Site display: Normal | Text Only

My Collection | About Us | Teachers

Find objects

Select from more than one or two options below:

Objects search

Can't find what you're looking for? Try the search below.


‘Livingstone Rousers’ are named after the man who invented them – the famous explorer and missionary David Livingstone (1813-1873). Exploring Africa meant Europeans encountered illnesses that they were unused to, such as malaria. Livingstone prepared a treatment from quinine, jalap, rhubarb and calomel to combat fevers and malaria and to purge the body. A label on the bottle reads “From Stanley Expedition”. This may be a reference to Henry Morton Stanley (1841-1904), another famous explorer who had close links with Henry Wellcome. The tablets were made by Burroughs, Wellcome & Co until the 1920s.

Object number:

A630855 Pt4

Related Objects

There are 707 related objects. View all related objects


Related links


    Techniques and Technologies:


    Glossary: bottle

    Vessels having a neck and mouth considerably narrower than the body, used for packaging and containing liquid and dry preparations

    Glossary: malaria

    Parasitic disease transmitted by certain kinds of mosquito. Malaria is characterized by fever and enlargement of the spleen. Each year, there are approximately 515 million cases of malaria, killing between one and three million people.

    Glossary: quinine
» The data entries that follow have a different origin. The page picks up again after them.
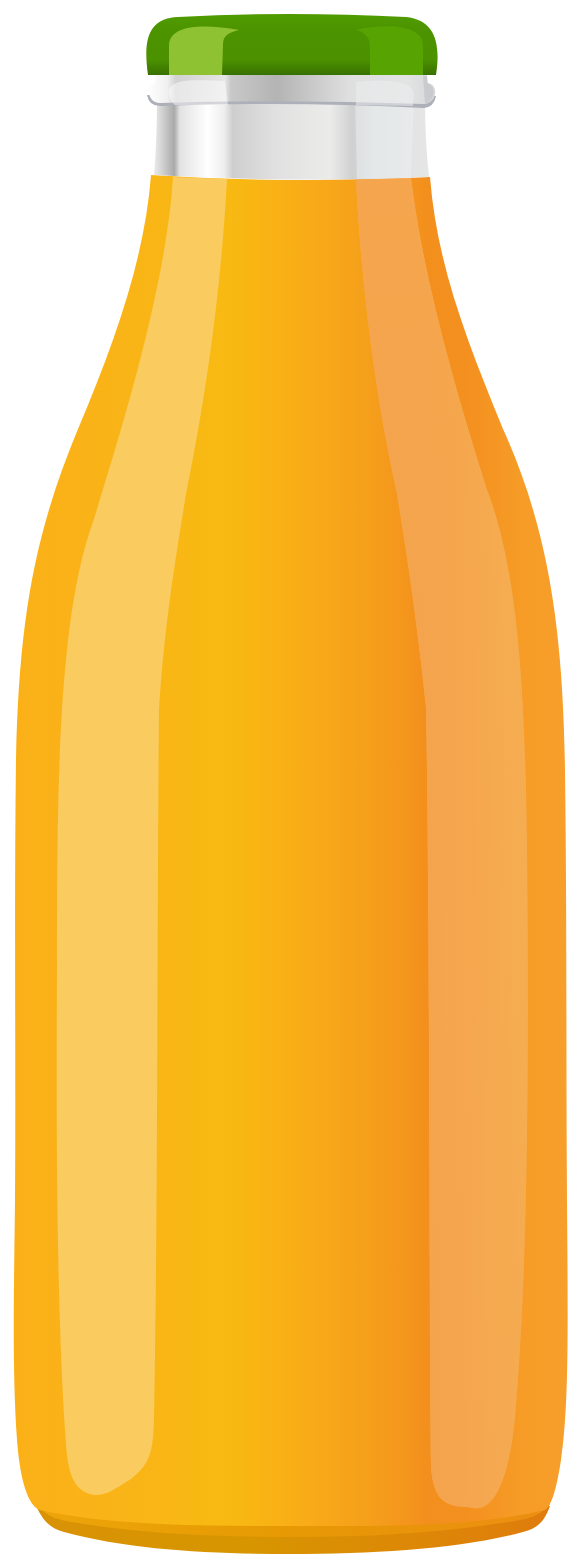
<!DOCTYPE html>
<html lang="en">
<head>
<meta charset="utf-8">
<title>Orange juice bottle</title>
<style>
:root {
  --paper: #fff;
  --juice-edge: #fbb018;
  --juice-gold: #f8ba12;
  --juice-deep: #f38f1d;
  --juice-right: #f69c27;
  --base: #dd8707;
  --base-rim: #e69a03;
  --cap: #509b00;
  --cap-dark: #397000;
  --cap-light: #8fc232;
  --cap-bright: #57a302;
  --shine-left: #facb5e;
  --rim-shadow: #aeb0b9;
}
html, body { margin: 0; background: var(--paper); overflow: hidden; }
svg { display: block; width: 581px; height: 1568px; }
</style>
</head>
<body>
<svg viewBox="0 0 581 1568" role="img" aria-label="Glass bottle of orange juice with a green cap">
  <defs>
    <linearGradient id="juice" gradientUnits="userSpaceOnUse" x1="14" y1="0" x2="567" y2="0">
      <stop offset="0" stop-color="var(--juice-edge)"/>
      <stop offset=".2" stop-color="#f9b417"/>
      <stop offset=".38" stop-color="var(--juice-gold)"/>
      <stop offset=".46" stop-color="#f9b314"/>
      <stop offset=".54" stop-color="#f8aa18"/>
      <stop offset=".65" stop-color="#f59e1b"/>
      <stop offset=".75" stop-color="var(--juice-deep)"/>
      <stop offset=".82" stop-color="#f4901f"/>
      <stop offset=".92" stop-color="var(--juice-right)"/>
      <stop offset="1" stop-color="#f69f2a"/>
    </linearGradient>
    <linearGradient id="base-fill" gradientUnits="userSpaceOnUse" x1="38" y1="0" x2="548" y2="0">
      <stop offset="0" stop-color="#d99206"/>
      <stop offset=".4" stop-color="#d79600"/>
      <stop offset=".75" stop-color="var(--base)"/>
      <stop offset="1" stop-color="#df7c0c"/>
    </linearGradient>
    <linearGradient id="base-rim-fill" gradientUnits="userSpaceOnUse" x1="38" y1="0" x2="548" y2="0">
      <stop offset="0" stop-color="#eda50a"/>
      <stop offset=".45" stop-color="var(--base-rim)"/>
      <stop offset="1" stop-color="#ec8e12"/>
    </linearGradient>
    <linearGradient id="glass" gradientUnits="userSpaceOnUse" x1="152" y1="0" x2="430" y2="0">
      <stop offset="0" stop-color="#f0f0f0"/>
      <stop offset=".03" stop-color="#d8d8d8"/>
      <stop offset=".08" stop-color="#a9a9a9"/>
      <stop offset=".1" stop-color="#e2e2e2"/>
      <stop offset=".2" stop-color="#fff"/>
      <stop offset=".26" stop-color="#eee"/>
      <stop offset=".29" stop-color="#cecece"/>
      <stop offset=".44" stop-color="#e0e0e0"/>
      <stop offset=".64" stop-color="#ebecea"/>
      <stop offset=".72" stop-color="#cfd0d0"/>
      <stop offset=".8" stop-color="#dcdfdf"/>
      <stop offset="1" stop-color="#e6e6e6"/>
    </linearGradient>
    <linearGradient id="ring" gradientUnits="userSpaceOnUse" x1="147" y1="0" x2="436" y2="0">
      <stop offset="0" stop-color="#fff"/>
      <stop offset=".07" stop-color="#f0f0f0"/>
      <stop offset=".1" stop-color="#d2d2d2"/>
      <stop offset=".27" stop-color="#e6e6e6"/>
      <stop offset=".29" stop-color="#c8c8c8"/>
      <stop offset=".45" stop-color="#b4b4b4"/>
      <stop offset=".7" stop-color="#dfdfdf"/>
      <stop offset=".9" stop-color="#e2e3e3"/>
      <stop offset="1" stop-color="#d6d7d9"/>
    </linearGradient>
    <linearGradient id="cap-fill" x1="0" y1="0" x2="0" y2="1">
      <stop offset="0" stop-color="var(--cap)"/>
      <stop offset=".3" stop-color="#4c9300"/>
      <stop offset=".74" stop-color="#4c9200"/>
      <stop offset="1" stop-color="var(--cap-dark)"/>
    </linearGradient>
    <linearGradient id="shine-right" x1="0" y1="0" x2="0" y2="1">
      <stop offset="0" stop-color="#f8b553"/>
      <stop offset=".2" stop-color="#f6ae4e"/>
      <stop offset="1" stop-color="#f5a94f"/>
    </linearGradient>
    <linearGradient id="shine-right-tint" gradientUnits="userSpaceOnUse" x1="425" y1="0" x2="528" y2="0">
      <stop offset="0" stop-color="#f4a24c" stop-opacity=".8"/>
      <stop offset=".4" stop-color="#f5a44e" stop-opacity=".7"/>
      <stop offset="1" stop-color="#f5ad54" stop-opacity=".4"/>
    </linearGradient>
    <path id="right-shine-shape" d="M356 179L411 178C422 270 452 380 487 490C518 570 525 690 527 850C529 1060 528 1260 516 1405C512 1465 498 1512 474 1508C457 1505 433 1512 431 1465C429 1320 430 920 426 708C418 630 408 560 397 494C374 390 361 280 356 179Z"/>
  </defs>

  <g id="bottle-base">
    <path fill="url(#base-fill)" d="M36 1506C44 1522 50 1528 64 1532C130 1550 210 1554 292 1554C374 1554 460 1549 523 1532C538 1528 544 1522 550 1506Z"/>
    <path fill="url(#base-rim-fill)" d="M36 1504C48 1518 58 1520 78 1523C145 1534 220 1537 292 1537C370 1537 440 1533 508 1522C530 1519 540 1516 550 1504Z"/>
  </g>

  <g id="juice-body">
    <path fill="url(#juice)" d="M151 175Q290 184 430 177C437 265 467 341 503 429C549 531 563 630 565 770C567 920 566 1060 567 1200C568 1330 569 1405 561 1460C557 1486 552 1506 545 1510C470 1528 370 1526 292 1526C210 1526 110 1526 40 1510C28 1506 20 1480 17 1440C12 1370 14 1290 15 1200C16 1060 14 920 16 760C19 620 34 535 78 429C117 337 145 255 151 175Z"/>
    <path fill="var(--shine-left)" d="M173 177L227 179C221 290 207 390 186 494C174 568 164 630 159 710C157 940 158 1200 154 1420C153 1452 150 1464 131 1479C112 1491 101 1499 87 1493C73 1487 68 1472 66 1445C57 1320 56 1150 57 970C57 800 57 620 93 522C118 440 166 290 173 177Z"/>
    <use href="#right-shine-shape" fill="url(#shine-right)"/>
    <use href="#right-shine-shape" fill="url(#shine-right-tint)"/>
  </g>

  <g id="glass-neck">
    <path fill="url(#glass)" d="M157 98H425Q425 140 429 177Q290 183 154 175Q157 140 157 98Z"/>
    <path fill="#eef1f1" opacity=".45" d="M355 98H414L411 178L357 179Z"/>
    <path fill="var(--rim-shadow)" d="M147 95Q149 106 160 106Q290 101 424 108Q434 107 436 96Z"/>
    <path fill="url(#ring)" d="M155 75H427L428 83C440 85 436 104 424 104Q290 99 160 103C148 103 145 86 155 83Z"/>
    <path fill="#fff" opacity=".45" d="M169 92C170 78 194 80 225 81L228 105H175Q169 100 169 92Z"/>
    <path fill="#eef1f1" opacity=".5" d="M356 105V82C380 80 412 79 414 94L413 106Z"/>
    <path fill="#b9bbc0" opacity=".5" d="M423 76H427V83C435 85 437 99 425 104Z"/>
  </g>

  <g id="cap">
    <path fill="url(#cap-fill)" d="M148 75C143 40 148 18 178 17Q288 11 406 17C435 20 441 43 436 75Z"/>
    <path fill="var(--cap-bright)" d="M370 75V46C370 37 364 32 356 30C385 23 423 25 423 45V75Z"/>
    <path fill="var(--cap-light)" d="M169 75V46C169 24 205 24 239 30C226 33 223 37 223 45L222 75Z"/>
  </g>
</svg>
</body>
</html>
    A substance taken to fight malaria. Quinine is found naturally in the bark of the cinchona tree. It is also an ingredient in tonic water.